So when his television service parades foreign prisoners on its main news programme, makes some of them repeat things that sound like a confession if you don't listen too carefully, and brandishes the tools of the assassins' trade that were found with them (foreign money and maps of their holiday destination, for instance: if that isn't proof, what is?), then on past experience more than half the audience will believe that their government has succeeded in protecting them from Nato's evil intentions.
It is not just the Britons and Canadians who are being held. Four Dutchmen were arrested a few days earlier charged with plotting to murder Mr Milosevic. Fewer and fewer independent voices in the opposition media are left to point out that if anyone really were planning to kidnap President Milosevic (one of the best-guarded leaders in the world) they would surely come from the SAS or from the French or American special forces. A couple of British bobbies and a Canadian and his 19-year-old nephew don't fit the profile quite so well.
While they are in President Milosevic's hands we should not believe anything that is said about them, or anything they say. Ten years ago in Saddam Hussein's Iraq, nowadays one of the few countries that is friendly with President Milosevic, a journalist friend of mine called Farzad Bazoft was accused of espionage and promised his freedom if he would admit everything of which he was accused. Poor Farzad agreed - and was duly executed on the basis of his confession.
This won't happen to the Canadian and British prisoners. Serbia may be an international outlaw but it isn't (despite some of the things its army and police have done) given over to complete savagery. No doubt President Milosevic has an idea, somewhere in the back of his mind, of releasing them at some stage; either to improve the atmosphere with the West, or else as part of some eventual settlement. For now, however, these unfortunate tourists will be useful in getting him re-elected.
That now seems pretty likely, since Mr Milosevic altered the constitution. Under the old rules he would have had to leave power by next July; after which his successor could have handed him over to the war crimes tribunal in The Hague in return for being allowed to rejoin the real world.

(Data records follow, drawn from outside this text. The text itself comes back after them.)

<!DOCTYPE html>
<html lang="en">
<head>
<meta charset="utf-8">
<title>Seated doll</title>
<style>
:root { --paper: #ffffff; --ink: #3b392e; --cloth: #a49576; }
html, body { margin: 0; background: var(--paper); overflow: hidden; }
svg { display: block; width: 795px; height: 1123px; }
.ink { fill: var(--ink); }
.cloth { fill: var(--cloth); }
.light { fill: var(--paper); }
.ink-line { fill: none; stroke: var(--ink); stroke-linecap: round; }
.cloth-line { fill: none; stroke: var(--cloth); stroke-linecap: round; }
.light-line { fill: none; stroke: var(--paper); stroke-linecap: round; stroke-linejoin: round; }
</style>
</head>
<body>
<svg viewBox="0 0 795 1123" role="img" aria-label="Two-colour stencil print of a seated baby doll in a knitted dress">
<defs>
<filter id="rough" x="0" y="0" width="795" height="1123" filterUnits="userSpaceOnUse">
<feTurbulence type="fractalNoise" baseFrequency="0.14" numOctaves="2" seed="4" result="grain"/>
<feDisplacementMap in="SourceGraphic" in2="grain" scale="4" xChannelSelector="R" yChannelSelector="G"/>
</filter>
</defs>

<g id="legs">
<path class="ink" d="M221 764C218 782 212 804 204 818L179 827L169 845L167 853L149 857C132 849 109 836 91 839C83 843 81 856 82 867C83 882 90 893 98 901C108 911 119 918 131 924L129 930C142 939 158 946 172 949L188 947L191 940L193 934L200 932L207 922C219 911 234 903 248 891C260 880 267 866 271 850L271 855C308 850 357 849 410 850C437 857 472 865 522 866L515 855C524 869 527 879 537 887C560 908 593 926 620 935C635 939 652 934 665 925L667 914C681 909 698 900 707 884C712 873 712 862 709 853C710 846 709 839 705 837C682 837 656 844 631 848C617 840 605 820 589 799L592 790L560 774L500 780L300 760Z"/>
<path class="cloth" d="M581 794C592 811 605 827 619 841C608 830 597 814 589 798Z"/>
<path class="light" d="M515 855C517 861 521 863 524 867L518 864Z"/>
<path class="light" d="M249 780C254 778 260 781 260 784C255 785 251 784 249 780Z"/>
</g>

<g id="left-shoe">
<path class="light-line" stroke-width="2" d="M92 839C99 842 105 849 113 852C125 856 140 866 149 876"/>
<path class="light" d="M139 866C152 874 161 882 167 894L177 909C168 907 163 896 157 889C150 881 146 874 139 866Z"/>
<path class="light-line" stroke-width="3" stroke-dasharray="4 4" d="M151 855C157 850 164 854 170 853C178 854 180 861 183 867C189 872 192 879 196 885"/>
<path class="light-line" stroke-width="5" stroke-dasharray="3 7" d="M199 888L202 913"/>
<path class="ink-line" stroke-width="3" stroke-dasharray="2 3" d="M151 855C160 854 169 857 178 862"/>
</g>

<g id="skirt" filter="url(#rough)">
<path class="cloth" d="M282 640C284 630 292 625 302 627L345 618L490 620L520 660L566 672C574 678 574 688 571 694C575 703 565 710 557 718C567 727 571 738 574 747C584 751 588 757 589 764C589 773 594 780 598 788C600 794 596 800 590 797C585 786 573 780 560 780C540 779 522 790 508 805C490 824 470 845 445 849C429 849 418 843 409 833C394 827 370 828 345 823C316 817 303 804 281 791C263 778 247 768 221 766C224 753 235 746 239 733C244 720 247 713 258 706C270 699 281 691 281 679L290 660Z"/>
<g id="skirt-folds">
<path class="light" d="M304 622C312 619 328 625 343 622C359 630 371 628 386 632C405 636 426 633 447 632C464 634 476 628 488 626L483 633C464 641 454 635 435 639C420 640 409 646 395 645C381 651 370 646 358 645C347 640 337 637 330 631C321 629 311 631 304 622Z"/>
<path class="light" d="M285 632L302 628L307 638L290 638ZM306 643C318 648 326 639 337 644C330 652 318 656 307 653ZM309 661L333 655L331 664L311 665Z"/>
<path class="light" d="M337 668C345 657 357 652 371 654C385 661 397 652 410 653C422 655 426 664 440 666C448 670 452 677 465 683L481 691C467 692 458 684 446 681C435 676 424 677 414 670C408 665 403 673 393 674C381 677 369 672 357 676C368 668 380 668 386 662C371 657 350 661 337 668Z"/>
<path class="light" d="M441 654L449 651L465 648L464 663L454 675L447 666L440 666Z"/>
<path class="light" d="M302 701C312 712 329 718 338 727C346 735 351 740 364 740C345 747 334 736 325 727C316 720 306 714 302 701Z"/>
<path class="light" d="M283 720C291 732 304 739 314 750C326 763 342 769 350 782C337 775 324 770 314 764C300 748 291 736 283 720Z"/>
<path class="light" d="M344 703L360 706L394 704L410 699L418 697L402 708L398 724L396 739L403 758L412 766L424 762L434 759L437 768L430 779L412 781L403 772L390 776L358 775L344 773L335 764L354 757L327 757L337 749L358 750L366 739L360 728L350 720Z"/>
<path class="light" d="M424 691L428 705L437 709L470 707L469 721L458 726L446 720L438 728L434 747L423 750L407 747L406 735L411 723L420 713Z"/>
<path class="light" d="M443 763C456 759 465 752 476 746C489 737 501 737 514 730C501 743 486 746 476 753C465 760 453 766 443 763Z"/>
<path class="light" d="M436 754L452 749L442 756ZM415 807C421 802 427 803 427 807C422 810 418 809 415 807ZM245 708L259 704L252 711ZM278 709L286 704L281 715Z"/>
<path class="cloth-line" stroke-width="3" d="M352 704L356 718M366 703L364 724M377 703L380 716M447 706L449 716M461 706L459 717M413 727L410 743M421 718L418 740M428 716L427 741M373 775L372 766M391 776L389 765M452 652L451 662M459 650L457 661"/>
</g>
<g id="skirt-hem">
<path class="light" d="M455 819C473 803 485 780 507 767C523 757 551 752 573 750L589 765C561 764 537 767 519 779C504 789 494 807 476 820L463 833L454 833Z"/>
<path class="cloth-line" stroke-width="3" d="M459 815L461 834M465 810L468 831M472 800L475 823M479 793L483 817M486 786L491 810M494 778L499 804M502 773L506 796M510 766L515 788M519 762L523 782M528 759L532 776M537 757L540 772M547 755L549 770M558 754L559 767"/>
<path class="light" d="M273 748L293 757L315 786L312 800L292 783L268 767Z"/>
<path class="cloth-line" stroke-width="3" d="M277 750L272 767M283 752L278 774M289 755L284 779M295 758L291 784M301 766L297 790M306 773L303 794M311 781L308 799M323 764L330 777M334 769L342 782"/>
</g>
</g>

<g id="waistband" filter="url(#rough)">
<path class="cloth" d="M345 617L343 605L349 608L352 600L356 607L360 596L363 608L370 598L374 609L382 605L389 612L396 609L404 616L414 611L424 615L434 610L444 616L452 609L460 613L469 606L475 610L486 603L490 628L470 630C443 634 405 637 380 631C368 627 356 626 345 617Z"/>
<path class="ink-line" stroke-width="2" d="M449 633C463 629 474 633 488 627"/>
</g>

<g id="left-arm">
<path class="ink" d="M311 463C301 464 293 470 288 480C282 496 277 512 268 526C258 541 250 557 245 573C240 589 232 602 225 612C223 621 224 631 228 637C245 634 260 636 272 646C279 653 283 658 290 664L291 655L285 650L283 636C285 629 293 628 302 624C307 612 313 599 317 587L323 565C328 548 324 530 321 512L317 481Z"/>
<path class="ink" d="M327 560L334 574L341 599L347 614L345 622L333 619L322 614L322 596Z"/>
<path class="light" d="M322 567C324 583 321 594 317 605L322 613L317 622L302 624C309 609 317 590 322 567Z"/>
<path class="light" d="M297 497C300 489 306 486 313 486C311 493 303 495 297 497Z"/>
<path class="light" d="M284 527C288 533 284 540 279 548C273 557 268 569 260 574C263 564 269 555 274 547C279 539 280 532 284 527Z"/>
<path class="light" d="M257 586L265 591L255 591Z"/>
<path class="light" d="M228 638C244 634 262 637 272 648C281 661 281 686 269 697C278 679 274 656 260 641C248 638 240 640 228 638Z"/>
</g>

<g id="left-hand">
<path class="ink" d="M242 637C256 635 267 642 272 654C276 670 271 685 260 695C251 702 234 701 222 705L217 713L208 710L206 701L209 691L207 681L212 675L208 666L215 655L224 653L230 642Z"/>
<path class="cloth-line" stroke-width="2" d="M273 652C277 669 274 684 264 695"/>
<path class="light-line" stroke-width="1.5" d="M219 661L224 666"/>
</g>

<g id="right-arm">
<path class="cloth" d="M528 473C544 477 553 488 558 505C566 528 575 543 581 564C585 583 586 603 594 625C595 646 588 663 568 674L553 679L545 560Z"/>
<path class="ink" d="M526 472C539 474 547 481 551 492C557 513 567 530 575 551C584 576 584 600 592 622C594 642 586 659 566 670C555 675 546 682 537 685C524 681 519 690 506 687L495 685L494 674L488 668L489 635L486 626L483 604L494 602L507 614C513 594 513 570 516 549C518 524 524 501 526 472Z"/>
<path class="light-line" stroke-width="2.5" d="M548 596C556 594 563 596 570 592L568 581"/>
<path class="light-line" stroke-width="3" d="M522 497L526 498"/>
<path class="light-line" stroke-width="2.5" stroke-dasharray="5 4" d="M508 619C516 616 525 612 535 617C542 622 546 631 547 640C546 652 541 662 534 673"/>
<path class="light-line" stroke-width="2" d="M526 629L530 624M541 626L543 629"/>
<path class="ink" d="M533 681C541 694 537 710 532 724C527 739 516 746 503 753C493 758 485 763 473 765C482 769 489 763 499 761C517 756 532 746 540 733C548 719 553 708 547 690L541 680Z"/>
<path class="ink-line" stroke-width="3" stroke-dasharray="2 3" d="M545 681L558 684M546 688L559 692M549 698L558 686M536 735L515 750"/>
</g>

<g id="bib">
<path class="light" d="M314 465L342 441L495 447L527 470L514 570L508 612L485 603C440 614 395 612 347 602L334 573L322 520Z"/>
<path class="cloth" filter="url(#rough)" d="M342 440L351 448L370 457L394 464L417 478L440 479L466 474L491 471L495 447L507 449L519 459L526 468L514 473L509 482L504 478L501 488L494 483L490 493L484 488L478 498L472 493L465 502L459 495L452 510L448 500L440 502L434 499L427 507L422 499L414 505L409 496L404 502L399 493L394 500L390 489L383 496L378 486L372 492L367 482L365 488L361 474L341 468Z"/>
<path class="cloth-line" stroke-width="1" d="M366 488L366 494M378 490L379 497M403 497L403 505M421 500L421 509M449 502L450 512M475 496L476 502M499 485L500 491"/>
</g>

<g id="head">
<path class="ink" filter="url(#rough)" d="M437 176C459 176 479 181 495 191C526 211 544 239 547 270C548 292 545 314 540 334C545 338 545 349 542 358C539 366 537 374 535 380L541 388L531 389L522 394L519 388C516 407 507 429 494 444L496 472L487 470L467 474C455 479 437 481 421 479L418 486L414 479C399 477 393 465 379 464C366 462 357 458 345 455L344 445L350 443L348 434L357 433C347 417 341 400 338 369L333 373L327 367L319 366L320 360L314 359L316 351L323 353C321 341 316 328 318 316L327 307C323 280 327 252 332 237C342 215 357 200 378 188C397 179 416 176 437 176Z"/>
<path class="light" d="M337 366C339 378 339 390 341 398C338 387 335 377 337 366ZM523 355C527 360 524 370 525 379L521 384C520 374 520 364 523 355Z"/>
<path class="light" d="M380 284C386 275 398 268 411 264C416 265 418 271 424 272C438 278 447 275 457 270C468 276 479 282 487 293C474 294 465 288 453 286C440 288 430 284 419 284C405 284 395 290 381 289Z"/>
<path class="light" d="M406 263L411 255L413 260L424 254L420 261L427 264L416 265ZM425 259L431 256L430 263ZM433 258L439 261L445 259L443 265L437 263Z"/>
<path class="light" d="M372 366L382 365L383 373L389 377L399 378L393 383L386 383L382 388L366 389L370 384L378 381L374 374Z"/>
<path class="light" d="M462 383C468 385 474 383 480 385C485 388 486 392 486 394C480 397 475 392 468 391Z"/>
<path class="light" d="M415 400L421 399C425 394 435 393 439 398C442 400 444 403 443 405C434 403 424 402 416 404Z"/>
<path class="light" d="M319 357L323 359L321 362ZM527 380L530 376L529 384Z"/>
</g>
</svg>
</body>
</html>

The new constitution means that, if elected, Mr Milosevic can have two more terms of four years each; so he could be in power until 2008. Since it never occurred to me that Saddam Hussein would still be in power on the 10th anniversary of his invasion of Kuwait, I no longer feel qualified to forecast Mr Milosevic's chances of survival. He must feel pretty certain he can sort things out within eight years, however, or he would have awarded himself three terms. So Serbia is given over to spy-mania, and its federation partner Montenegro seems more precarious than ever.
For a long time now various Western diplomats have been forecasting the overthrow of the anti-Milosevic government, which is headed by Milo Djukanovic. It seems to me, however, that Serbia may have more to gain by keeping Montenegro in a permanent state of instability than by taking any final step to overthrow Djukanovic. Mr Milosevic likes to keep his options open.
The ground rules for September's presidential election have now been established. It will be fought on the basis that Nato hopes to overthrow the Yugoslav state, and that only Mr Milosevic can prevent this from happening. Foreigners will be cast in the role that President Mugabe reserved for white farmers in the Zimbabwean election. The difference is that there was a real, and impressive, opposition in Zimbabwe.